» Problem requirements: Once you have counted the lines below that contain "width", give that number and nothing else.
━━━━━ Data to process ━━━━━
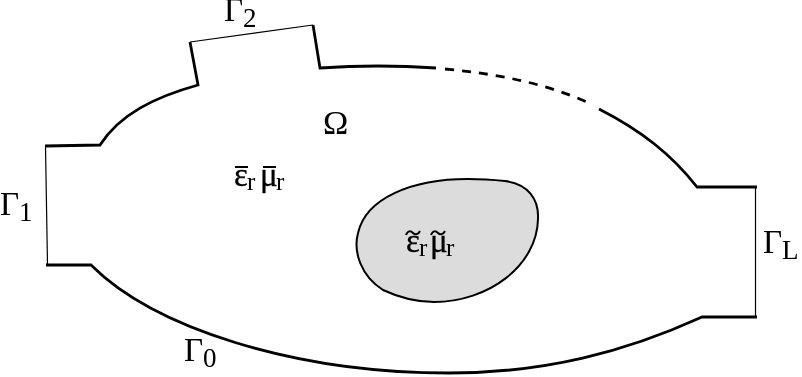
<!DOCTYPE html>
<html lang="en">
<head>
<meta charset="utf-8">
<title>Domain with ports and inclusion</title>
<style>
:root { --ink: #000; --paper: #fff; --inclusion: #dcdcdc; }
* { box-sizing: border-box; }
body { margin: 0; background: var(--paper); overflow: hidden; }
.diagram {
  position: relative; width: 802px; height: 377px; overflow: hidden;
  background: var(--paper); color: var(--ink);
  font-family: "Liberation Serif", serif; font-size: 33px; line-height: 33px;
}
.outline { position: absolute; inset: 0; display: block; fill: none; stroke: var(--ink); }
.wall { stroke-width: 2.8; stroke-linejoin: miter; }
.gap { stroke-width: 2.8; stroke-dasharray: 9 8; }
.port { stroke-width: 1.2; }
.inclusion { fill: var(--inclusion); stroke-width: 2; }
.accent { stroke-width: 2; }
.label { position: absolute; white-space: nowrap; }
.label sub { position: relative; top: 6px; vertical-align: baseline; font-size: 27px; line-height: 0; }
.material { display: flex; }
.material sub { font-size: 25px; }
.material i { font-style: normal; width: 13px; -webkit-text-stroke: 0.3px var(--ink); }
.material .mu { width: 16px; }
.medium { gap: 0; }
.medium .mu { margin-left: 4px; }
.body .mu { margin-left: 2px; }
.gamma-1 { left: 0; top: 188px; }
.gamma-2 { left: 224px; top: -6px; }
.gamma-l { left: 763px; top: 226px; }
.gamma-0 { left: 184px; top: 334px; }
.omega { left: 323px; top: 106px; font-size: 34px; }
.medium { left: 234px; top: 159px; }
.body { left: 406px; top: 225px; }
.material sub { line-height: 33px; width: 9px; }
</style>
</head>
<body>
<main class="diagram">
  <svg class="outline" width="802" height="377" viewBox="0 0 802 377" aria-hidden="true">
    <defs>
      <path id="tilde" d="M0 4C2 -1 5 0 7 2S12 4 14 0"/>
    </defs>
    <g class="wall">
      <path d="M45 146L100 145C120 114 155 97 198 85L190 42"/>
      <path d="M313 25L320 68Q378 64 436 68"/>
      <path d="M599 109C642 131 672 155 697 187H757"/>
      <path d="M46 265H91C153 327 292 373 449 373C545 373 625 352 702 317H757"/>
    </g>
    <path class="gap" d="M445 69C499 74 548 84 591 104"/>
    <g class="port">
      <line x1="45.5" y1="146" x2="47.5" y2="265"/>
      <line x1="190" y1="42" x2="313" y2="25"/>
      <line x1="755.5" y1="187" x2="755.5" y2="317"/>
    </g>
    <path class="inclusion" d="M383 290C361 276 353 252 358 233C366 198 412 179 468 179C482 179 495 180 505 181C528 184 539 199 538 219C537 266 488 302 434 302C415 302 398 297 383 290Z"/>
    <g class="accent">
      <line x1="235" y1="167" x2="248" y2="167"/>
      <line x1="263" y1="167" x2="276" y2="167"/>
      <use href="#tilde" x="406" y="231"/>
      <use href="#tilde" x="431" y="231"/>
    </g>
  </svg>
  <span class="label gamma-1">Γ<sub>1</sub></span>
  <span class="label gamma-2">Γ<sub>2</sub></span>
  <span class="label gamma-l">Γ<sub>L</sub></span>
  <span class="label gamma-0">Γ<sub>0</sub></span>
  <span class="label omega">Ω</span>
  <span class="label material medium"><i>ε</i><sub>r</sub><i class="mu">μ</i><sub>r</sub></span>
  <span class="label material body"><i>ε</i><sub>r</sub><i class="mu">μ</i><sub>r</sub></span>
</main>
</body>
</html>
━━━━━
» Your response: 10